- Work order -
Everything in the listing below from the line containing "--skin-edge: #c69c6d;" through the line containing "none; stroke: var(--skin-edge);" must be repeated exactly; the remaining lines are not wanted.

- Supplied data -
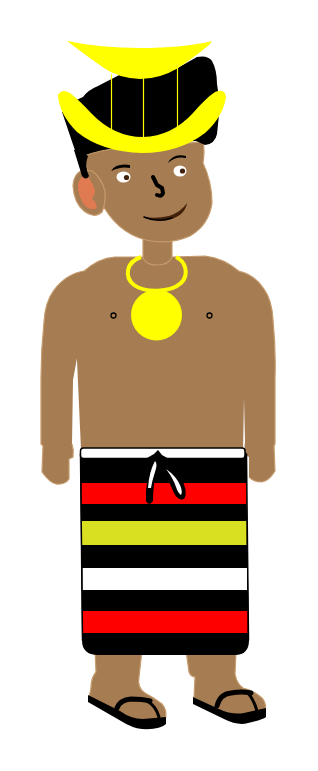
<!DOCTYPE html>
<html lang="en">
<head>
<meta charset="utf-8">
<title>Man in traditional dress</title>
<style>
:root {
  --skin: #a67c52;
  --skin-edge: #c69c6d;
  --ink: #000;
  --gold: #ff0;
  --red: #f00;
  --olive: #d9e021;
  --white: #fff;
  --ear: #e07a50;
}
html, body { margin: 0; background: var(--white); overflow: hidden; }
svg { display: block; width: 318px; height: 771px; }
.skin { fill: var(--skin); }
.edged { fill: var(--skin); stroke: var(--skin-edge); stroke-width: 1.2; }
.edge { fill: none; stroke: var(--skin-edge); stroke-width: 1.2; }
.ink { fill: var(--ink); }
.gold { fill: var(--gold); }
.red { fill: var(--red); }
.olive { fill: var(--olive); }
.white { fill: var(--white); }
.ink-line { fill: none; stroke: var(--ink); stroke-linecap: round; stroke-linejoin: round; }
.gold-line { fill: none; stroke: var(--gold); }
</style>
</head>
<body>
<svg viewBox="0 0 318 771" role="img" aria-label="Drawn man wearing a black and yellow headdress, gold necklace, striped wrap and sandals">
  <defs>
    <clipPath id="wrap-shape">
      <path d="M80 452 H246 L249 640 Q249 655 235 655 H98 Q82 655 82 640 Z"/>
    </clipPath>
  </defs>

  <g id="legs">
    <path class="edged" d="M95 650 L96 672 Q91 678 91 688 L89 698 L118 712 L140 723 L165 720 Q168 711 162 704 Q153 697 145 693 Q137 688 139 677 L142 650 Z"/>
    <path class="edged" d="M186 650 L189 672 Q191 677 195 677 L194 698 L220 710 L244 718 L265 712 Q267 704 262 698 Q253 690 243 688 Q237 684 235 674 L236 650 Z"/>
  </g>

  <g id="sandals">
    <path class="ink" d="M88 695 L120 711 Q131 719 143 719 L166 717 L166 724 Q160 730 142 729 Q132 728 121 721 L88 702 Z"/>
    <path class="ink-line" stroke-width="5" d="M117 708 Q120 700 131 699 Q142 699 150 701"/>
    <path class="ink-line" stroke-width="3" d="M147 701 Q156 706 159 717"/>
    <path class="ink" d="M193 697 L219 709 Q232 715 244 713 L266 708 L266 717 Q262 720 248 723 Q238 726 224 719 L193 704 Z"/>
    <path class="ink-line" stroke-width="5" d="M217 706 Q220 694 231 693 Q242 691 251 693"/>
    <path class="ink-line" stroke-width="3" d="M248 693 Q254 700 257 711"/>
  </g>

  <g id="body">
    <path class="skin" d="M143 257 H115 Q98 258 83 272 L70 300 L77 360 L81 450 H243 L244 398 L262 300 L240 272 Q224 258 205 256 L172 257 Z"/>
    <path class="edge" d="M143 257 H115 Q98 258 83 272 M172 257 L205 256 Q224 258 240 272"/>
    <path class="skin" d="M84 271 Q66 274 54 290 Q45 302 44 322 Q41 350 41 378 V444 L43 446 L42 472 Q50 483 56 484 Q65 485 69 479 V459 L73 457 Q74 450 72 444 L73 380 L77 358 L90 300 Z"/>
    <path class="edge" d="M84 271 Q66 274 54 290 Q45 302 44 322 Q41 350 41 378 V444 L43 446 L42 472 Q50 483 56 484 Q65 485 69 479 V459 L73 457 Q74 450 72 444"/>
    <path class="skin" d="M238 271 Q254 274 264 289 Q272 300 273 320 Q276 350 275 378 V444 L274 446 L275 471 Q269 481 262 482 Q253 482 249 477 V457 L245 455 Q244 448 245 442 L244 398 L230 300 Z"/>
    <path class="edge" d="M238 271 Q254 274 264 289 Q272 300 273 320 Q276 350 275 378 V444 L274 446 L275 471 Q269 481 262 482 Q253 482 249 477"/>
    <g class="ink-line" stroke-width="1.3">
      <circle cx="113.500" cy="315.500" r="2.500"/>
      <circle cx="209.500" cy="315.500" r="2.500"/>
    </g>
    <path class="edged" d="M143 236 V258 Q146 265 157 265 Q169 265 172 257 V236 Z"/>
  </g>

  <g id="necklace">
    <path class="gold-line" stroke-width="4" d="M141 257 C126 262 124 277 134 285 C145 293 170 293 181 283 C190 274 185 261 176 257"/>
    <circle class="gold" cx="156.500" cy="315" r="25.500"/>
  </g>

  <g id="head">
    <path class="ink" d="M62 112 L84 177 Q88 180 89 174 L87 156 L122 148 L110 122 Z"/>
    <path class="edged" d="M84 156 Q100 150 120 148 L203 142 Q205 151 203 163 Q212 182 212 203 Q209 225 190 236 Q172 244 151 241 Q122 236 105 209 Q91 190 84 156 Z"/>
    <path class="edged" d="M84 170 Q74 172 73 186 Q74 203 84 211 Q95 219 102 212 Q106 203 105 191 Q101 177 92 171 Z"/>
    <path fill="var(--ear)" d="M84 176 Q77 179 78 190 Q81 204 88 208 Q95 211 97 207 Q96 202 92 198 Q95 195 95 190 Q92 182 89 178 Z"/>
    <path class="ink" d="M80 150 L88 156 Q84 166 89 176 Q86 181 82 176 L74 150 Z"/>
    <g id="eyes">
      <ellipse class="white" cx="123.500" cy="177" rx="7" ry="5.500"/>
      <circle cx="126.500" cy="177.500" r="2.600" fill="#42210b"/>
      <ellipse class="white" cx="180" cy="171" rx="6.500" ry="5.500"/>
      <circle cx="182.500" cy="171" r="2.600" fill="#42210b"/>
    </g>
    <path class="ink" d="M111 171 Q116 163 130 165 L130 168 Q121 166 111 171 Z"/>
    <path class="ink" d="M168 163 Q173 153 186 156 L186 158 Q176 156 168 163 Z"/>
    <path class="ink-line" stroke-width="4" d="M153 177 L157 185 L162 188 L163 193 Q162 197 157 195"/>
    <path fill="#42210b" d="M143 217 Q157 219 169 216 Q181 212 187 203 Q185 215 171 219 Q155 223 143 217 Z"/>
    <path class="ink-line" stroke-width="1.500" d="M144 217 Q158 223 172 218"/>
  </g>

  <g id="headdress">
    <path class="ink" d="M72 102 L83 97 Q88 90 98 86 L125 72 L174 70 L197 57 Q208 55 212 61 Q217 70 217 84 L220 105 L217 134 Q215 144 205 145 L196 141 L110 146 Z"/>
    <path class="gold-line" stroke-width="1.200" d="M111.500 74 V130 M143.500 74 V140 M177.500 66 V132"/>
    <path class="gold" d="M67 41 Q100 48 140 48 Q184 48 212 41 L209 45 Q192 59 178 68 Q160 79 140 79 Q118 78 104 68 Q88 57 67 41 Z"/>
    <path class="gold" d="M58 95 Q62 88 70 93 Q80 101 91 113 Q114 137 143 137 Q172 136 193 113 Q206 98 215 92 Q225 88 226 97 Q223 117 205 133 Q179 153 142 153 Q102 152 77 132 Q59 114 58 95 Z"/>
  </g>

  <g id="wrap">
    <g clip-path="url(#wrap-shape)">
      <rect class="ink" x="78" y="450" width="173" height="207"/>
      <rect class="red" x="81.500" y="483" width="165" height="21"/>
      <rect class="olive" x="82" y="521" width="164.500" height="24"/>
      <rect class="white" x="82.500" y="568" width="164.500" height="22"/>
      <rect class="red" x="82.500" y="611" width="165" height="22"/>
    </g>
    <path class="ink-line" stroke-width="1.500" d="M80.500 454 L82.500 640 M246.500 454 L248.500 640"/>
    <rect x="80.500" y="448" width="164.500" height="10.500" rx="3" fill="var(--white)" stroke="var(--ink)" stroke-width="1.500"/>
  </g>

  <g id="waist-tie">
    <path class="ink" d="M147 458 L154 454 L158 450 L162 455 L169 459 L160 462 Q176 470 183 482 Q188 494 184 499 Q178 501 174 493 Q168 478 158 464 Q153 482 153 501 Q149 507 146 501 Q145 480 153 460 Z"/>
    <path class="white" d="M155 461 Q158 464 155 472 Q152 481 151 488 L148 488 Q149 472 155 461 Z"/>
    <path class="white" d="M166 469 Q176 476 180 485 Q183 492 181 495 Q178 493 176 487 Q173 478 166 469 Z"/>
  </g>
</svg>
</body>
</html>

- Solution below -
  --skin-edge: #c69c6d;
  --ink: #000;
  --gold: #ff0;
  --red: #f00;
  --olive: #d9e021;
  --white: #fff;
  --ear: #e07a50;
}
html, body { margin: 0; background: var(--white); overflow: hidden; }
svg { display: block; width: 318px; height: 771px; }
.skin { fill: var(--skin); }
.edged { fill: var(--skin); stroke: var(--skin-edge); stroke-width: 1.2; }
.edge { fill: none; stroke: var(--skin-edge); stroke-width: 1.2; }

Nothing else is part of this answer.